- Task goal
In the listing below, find every line with the string "linejoin" and pull it out.

- Dataset extract
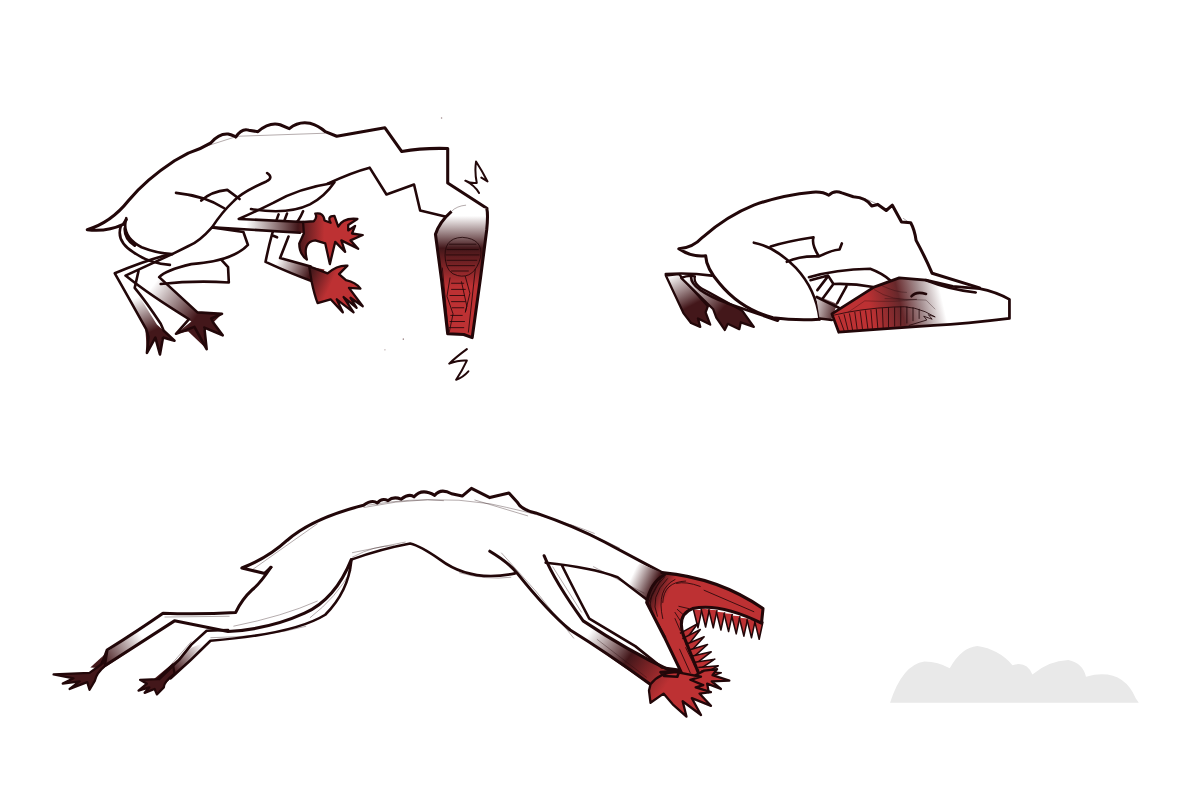
<!DOCTYPE html>
<html lang="en">
<head>
<meta charset="utf-8">
<title>Creature pose sheet</title>
<style>
:root{--paper:#fff;--ink:#220709;--blood:#bd3133;--char:#43171a;--cloud:#e9e9e9}
*{margin:0;padding:0}
html,body{width:1200px;height:800px;overflow:hidden;background:var(--paper)}
svg{display:block;width:1200px;height:800px}
.line{fill:none;stroke:var(--ink);stroke-width:3.4;stroke-linecap:round;stroke-linejoin:round}
.heavy{stroke-width:4}
.fine{fill:none;stroke:var(--ink);stroke-width:1.1;stroke-linecap:round}
.faint{fill:none;stroke:var(--ink);stroke-width:.8;opacity:.55}
.tint{stroke:none}
.edge{stroke:var(--ink);stroke-width:3;stroke-linejoin:round}
.red{fill:var(--blood)}
.dark{fill:var(--char)}
.cloud{fill:var(--cloud)}
.a{stop-color:var(--paper)}.b{stop-color:var(--char)}.c{stop-color:var(--blood)}
</style>
</head>
<body>
<svg viewBox="0 0 1568 1045" preserveAspectRatio="none" role="img" aria-label="Three poses of a pale long-necked creature with a red head and claws">
<defs>
<linearGradient id="head-hanging" gradientUnits="userSpaceOnUse" x1="602" y1="282" x2="602" y2="410"><stop offset="0" class="a"/><stop offset=".33" class="b"/><stop offset=".72" class="c"/></linearGradient>
<linearGradient id="head-resting" gradientUnits="userSpaceOnUse" x1="1110" y1="418" x2="1240" y2="388"><stop offset=".22" class="c"/><stop offset=".52" stop-color="#67282b"/><stop offset=".72" stop-color="#a48e90"/><stop offset=".93" class="a"/></linearGradient>
<linearGradient id="head-lunging" gradientUnits="userSpaceOnUse" x1="824" y1="756" x2="872" y2="778"><stop offset="0" class="a"/><stop offset=".62" class="b"/><stop offset="1" class="c"/></linearGradient>
<linearGradient id="wrist-near" gradientUnits="userSpaceOnUse" x1="322" y1="294" x2="424" y2="298"><stop offset="0" class="a"/><stop offset=".66" class="b"/><stop offset="1" class="c"/></linearGradient>
<linearGradient id="wrist-far" gradientUnits="userSpaceOnUse" x1="362" y1="340" x2="432" y2="372"><stop offset="0" class="a"/><stop offset=".6" class="b"/><stop offset="1" class="c"/></linearGradient>
<linearGradient id="wrist-lunge" gradientUnits="userSpaceOnUse" x1="772" y1="824" x2="872" y2="893"><stop offset="0" class="a"/><stop offset=".5" class="b"/><stop offset="1" class="c"/></linearGradient>
<linearGradient id="ankle-near" gradientUnits="userSpaceOnUse" x1="202" y1="370" x2="258" y2="412"><stop offset="0" class="a"/><stop offset="1" class="b"/></linearGradient>
<linearGradient id="ankle-far" gradientUnits="userSpaceOnUse" x1="176" y1="390" x2="196" y2="434"><stop offset="0" class="a"/><stop offset="1" class="b"/></linearGradient>
<linearGradient id="ankle-rest" gradientUnits="userSpaceOnUse" x1="880" y1="358" x2="902" y2="400"><stop offset="0" class="a"/><stop offset="1" class="b"/></linearGradient>
<linearGradient id="ankle-rest-near" gradientUnits="userSpaceOnUse" x1="895" y1="366" x2="940" y2="408"><stop offset="0" class="a"/><stop offset="1" class="b"/></linearGradient>
<linearGradient id="ankle-leap" gradientUnits="userSpaceOnUse" x1="186" y1="832" x2="122" y2="876"><stop offset="0" class="a"/><stop offset=".8" class="b"/></linearGradient>
<linearGradient id="ankle-leap-far" gradientUnits="userSpaceOnUse" x1="258" y1="836" x2="212" y2="886"><stop offset="0" class="a"/><stop offset=".75" class="b"/></linearGradient>
<linearGradient id="wrist-rest" gradientUnits="userSpaceOnUse" x1="1058" y1="395" x2="1096" y2="405"><stop offset="0" class="a"/><stop offset="1" class="b"/></linearGradient>
<path id="tooth" class="edge red" d="M-5,0L1,24L6,1" style="stroke-width:2"/>
<path id="spike" class="edge red" d="M-3,-5L23,-9L2,5" style="stroke-width:2"/>
</defs>

<g id="crouching-pose">
<path class="tint" fill="url(#ankle-far)" d="M165,360L205,424L214,432L228,445L212,440L209,463L203,441L192,461L190,430L158,367Z"/>
<path class="tint" fill="url(#ankle-near)" d="M164,360L208,362L258,408L290,410L278,422L291,438L266,428L270,456L246,433L230,436L250,420Z"/>
<path class="line" d="M218,333Q185,342 150,357Q166,385 191,430L194,440L192,461L203,441L209,463L213,441L228,445L214,432L210,423Q191,394 176,376L181,354"/>
<path class="line" d="M225,332Q190,348 164,360Q195,385 247,417L230,436L254,427L270,456L267,428L291,438L279,422L276,416L290,410L258,408L208,362Q216,353 250,345Q304,341 324,320L318,303L277,297Q260,316 247,321Q235,327 225,332Z"/>
<path class="line" d="M210,371Q255,366 299,369L298,349L289,339M165,285Q158,309 185,323Q205,331 225,332M158,295Q151,315 175,330Q195,344 222,346M163,298Q162,312 176,321"/>
<path class="line heavy" d="M165,287L161,293Q140,303 114,300Q145,291 168,262Q190,235 228,210L246,200Q262,195 275,187Q286,174 298,175Q306,177 308,179Q316,167 325,170L337,172Q352,159 366,163L378,168Q390,158 405,161Q416,164 425,172L440,178L503,167L525,198Q552,193 585,194L585,239L636,272"/>
<path class="line" d="M583,283L549,275L541,241L505,254L483,219Q460,225 428,240"/>
<path class="line" d="M437,238Q424,257 405,267Q376,281 328,273M230,252Q268,256 293,272M263,262Q276,250 297,248L313,260"/>
<path class="tint" fill="url(#wrist-far)" d="M347,342L366,337L404,348L424,352L414,378L407,367Z"/>
<path class="line" d="M364,280Q354,306 347,342Q382,358 407,367M396,276Q390,290 384,294M375,279L372,287M377,309L366,337L406,348M357,308L362,310"/>
<path class="edge" fill="url(#wrist-far)" d="M404,348L428,357Q441,346 454,347L443,358L452,366Q465,369 471,377L456,376L474,400L458,389L466,402L449,388L462,408L440,391L448,408L432,391L415,396Q411,386 407,367Z"/>
<path class="tint" fill="url(#wrist-near)" d="M312,286L394,290L424,290L420,306L392,304L300,299Z"/>
<path class="line" d="M349,226Q358,232 348,237Q316,251 305,263Q290,277 277,297L392,304M435,239Q389,246 357,265Q335,276 312,286L396,290"/>
<path class="edge" fill="url(#wrist-near)" d="M396,290L410,289Q415,284 412,279Q423,277 424,288L432,291Q427,282 437,282L442,296Q448,284 467,286L455,294L455,301L464,295L460,305L474,307L458,314L468,325L446,314L451,329L438,316L431,345L425,318L412,314Q395,316 401,339Q391,332 391,318L397,305Z"/>
<path class="edge" fill="url(#head-hanging)" style="stroke-width:4" d="M636,272Q638,280 636,300L628,362L617,441L606,437L585,436L577,366L569,306Q574,290 590,276"/>
<path class="faint" d="M590,276Q597,269 609,268M260,194L310,178L425,174"/>
<path class="fine" d="M582,340Q578,311 604,310Q632,312 628,336Q620,365 598,360Q584,357 582,340M587,319H622M584,326H625M583,333H626M584,340H623M585,347H620M590,354H612M588,363L584,387L592,410L587,434M608,361L614,383L608,408L610,400L603,368M590,370H606M590,378H608M588,386H607M590,394H608M591,402H606M589,412H604M588,420H607M587,428H606M621,352L612,434M578,350L586,434"/>
<path class="line" style="stroke-width:2.6" d="M626,252Q620,242 608,236Q615,240 623,239Q620,225 622,211Q631,225 637,237L629,232M610,456Q595,467 587,475Q600,470 610,471Q604,484 596,496Q605,493 612,485"/>
</g>

<g id="resting-pose">
<path class="edge" fill="url(#ankle-rest)" d="M870,360L887,358L925,400L922,408L928,424L912,416L915,427L903,422L893,409Z"/>
<path class="edge" fill="url(#ankle-rest-near)" d="M890,363Q900,359 908,361Q905,372 925,381L970,406L985,427L968,421L966,430L951,423L947,431L936,415L932,404Z"/>
<path class="line" d="M870,358Q900,356 930,360M903,362Q903,378 950,396Q985,408 1016,419L1018,416"/>
<path class="line heavy" d="M1071,417Q1040,419 1010,415Q968,404 940,370Q923,351 922,334Q903,336 887,325Q905,324 918,310Q950,282 985,268Q1020,255 1062,251Q1075,250 1083,255Q1090,248 1100,252L1115,257Q1132,258 1139,269L1147,267L1158,275L1166,268L1178,290L1190,291Q1195,300 1197,314Q1209,336 1218,357L1280,376"/>
<path class="line" d="M985,317Q1014,323 1040,350Q1066,378 1071,417M1007,322Q1030,315 1063,310Q1060,319 1070,335Q1086,327 1097,326L1100,318M1028,342Q1045,334 1070,335M1057,362Q1092,352 1137,351Q1153,357 1163,366"/>
<path class="tint" fill="url(#wrist-rest)" d="M1066,385L1094,397L1086,418L1071,417Z"/>
<path class="line" d="M1059,366L1082,360L1089,371Q1115,370 1141,375M1081,362L1068,379M1089,371L1075,390M1106,374L1094,396M1067,388L1096,402M1071,416L1087,418"/>
<path class="edge" fill="url(#head-resting)" style="stroke-width:3.6" d="M1175,363L1210,366L1245,374L1280,377Q1301,381 1319,391V416Q1262,423 1220,425L1150,430L1096,434L1087,410L1142,375Z"/>
<path class="line" d="M1210,366Q1240,378 1275,382"/>
<path class="line" d="M1191,387Q1197,380 1210,384"/>
<path class="faint" d="M1124,257Q1150,267 1160,275M1180,285L1190,292M1142,378Q1165,394 1198,391Q1170,395 1130,393L1108,408M1150,372Q1170,382 1185,382M1156,390L1210,392L1222,404"/>
<path class="fine" d="M1088,412Q1125,403 1168,401Q1196,398 1222,414L1213,411L1218,417L1207,413L1211,418L1188,425M1096,413L1103,432M1103,411L1108,431M1110,410L1114,431M1117,408L1120,430M1124,407L1127,430M1131,406L1134,429M1138,405L1140,429M1145,404L1147,428M1153,403L1154,428M1161,402V427M1169,402V426M1177,401V425M1185,401V422M1193,402V419M1201,404V416"/>
</g>

<g id="lunging-pose">
<path class="edge" fill="url(#ankle-leap)" style="stroke:none" d="M206,806L230,812L135,873L118,872L142,850Z"/>
<path class="edge dark" d="M140,851L137,870Q126,879 124,889L117,901L114,891L91,900L104,890L82,893L96,886L70,881L117,879L132,868Z"/>
<path class="tint" fill="url(#ankle-leap-far)" d="M250,846L270,838L216,893L200,888Z"/>
<path class="edge dark" d="M226,868L228,880Q214,891 214,898L205,907L202,900L189,905L195,898L181,902L192,893L183,888L206,887Z"/>
<path class="line heavy" d="M354,741Q340,762 330,770Q316,783 308,800Q260,803 213,801Q180,824 140,849L134,866M459,731Q438,783 398,801Q352,822 298,825L228,811Q186,838 138,869"/>
<path class="line" d="M459,733Q455,773 425,803Q385,828 275,837Q250,862 223,886M298,823L270,824L250,842L234,862L208,887"/>
<path class="line heavy" d="M354,741L346,749L316,742Q350,729 375,706Q408,677 475,660Q486,652 493,657Q499,650 507,654Q514,648 524,652Q535,644 541,649Q551,637 568,647Q576,637 590,645L604,648L616,638L640,650L665,644L676,656Q681,666 700,670Q752,688 790,708L865,748"/>
<path class="line" d="M459,731Q498,717 536,710Q549,713 575,731Q615,761 673,749"/>
<path class="tint" fill="url(#head-lunging)" d="M865,748Q940,755 997,795L995,814Q940,787 905,795Q884,805 893,830L918,882L890,880L845,785L815,755L836,736Z"/>
<path class="tint" fill="url(#wrist-lunge)" d="M735,785L762,813L865,872L888,878L875,908L848,894L745,823Z"/>
<path class="line heavy" d="M640,720Q665,735 676,749Q716,799 745,823Q792,852 850,894M711,726Q725,760 762,811Q820,850 880,878"/>
<path class="line" d="M845,783L807,754Q773,741 713,735M734,738Q755,780 770,808L830,844L865,872L887,875"/>
<g id="upper-teeth">
<use href="#tooth" x="911" y="796"/><use href="#tooth" x="921" y="795"/><use href="#tooth" x="931" y="796"/><use href="#tooth" x="941" y="799"/><use href="#tooth" x="951" y="801"/><use href="#tooth" x="961" y="804"/><use href="#tooth" x="971" y="807"/><use href="#tooth" x="981" y="809"/><use href="#tooth" x="991" y="811"/>
</g>
<g id="lower-teeth">
<use href="#spike" transform="translate(893 831) rotate(-20)"/><use href="#spike" transform="translate(896 838) rotate(-18)"/><use href="#spike" transform="translate(900 846) rotate(-14)"/><use href="#spike" transform="translate(903 854) rotate(-8)"/><use href="#spike" transform="translate(907 862) rotate(-4)"/><use href="#spike" transform="translate(911 870)"/><use href="#spike" transform="translate(915 877) rotate(4)"/><use href="#spike" transform="translate(918 882) rotate(14)"/>
</g>
<path class="line heavy" d="M865,748Q940,755 997,795L995,814Q940,787 905,795Q884,803 893,830L913,880M891,880L868,832L845,787Q850,761 868,751"/>
<path class="edge red" d="M905,884L920,876L937,874L931,882L953,889L930,890L942,900L924,893L926,904L908,898Z"/>
<path class="edge" fill="url(#wrist-lunge)" d="M850,894Q862,878 884,878L916,884L902,888L919,895L909,898L929,904L914,906L929,922L904,912L916,934L892,916L897,936L879,920L867,906L850,918L848,902Z"/>
<path class="line" d="M863,878L888,876L885,884L868,883Z"/>
<path class="fine" d="M868,754Q843,778 852,800L870,832M872,756Q848,780 859,805M882,757Q857,769 866,808M896,759Q867,760 866,787M865,753L847,788M915,766Q896,759 884,762M920,771L985,799M885,796L894,804M882,800L889,811M882,808L889,824M887,792L900,795M888,848L902,879M896,846L908,871"/>
<path class="faint" d="M475,663Q560,645 640,658Q730,677 777,697M480,660Q540,650 580,654M620,653L690,674M330,744Q375,712 415,684M460,722L530,708M460,728Q490,712 515,713M215,806L300,805M275,833Q350,832 400,818M305,818Q370,805 415,785M459,745Q440,780 405,807M655,722L700,772L750,834M722,740L760,800M600,748Q635,758 668,754M775,740L842,775M780,835L845,885M165,832L205,806M250,838L215,878M745,685L810,716"/>
</g>

<path id="ground-cloud" class="cloud" d="M1163,918Q1179,868 1208,864Q1226,864 1241,873Q1256,846 1277,844Q1305,848 1323,869Q1341,863 1349,881Q1370,863 1396,862Q1415,866 1419,884Q1466,871 1484,912L1488,918Z"/>
<g id="stray-marks" class="dark" opacity=".5"><circle cx="577" cy="154" r="1"/><circle cx="527" cy="443" r="1"/><circle cx="503" cy="457" r=".8"/></g>
</svg>
</body>
</html>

- Solution
.line{fill:none;stroke:var(--ink);stroke-width:3.4;stroke-linecap:round;stroke-linejoin:round}
.edge{stroke:var(--ink);stroke-width:3;stroke-linejoin:round}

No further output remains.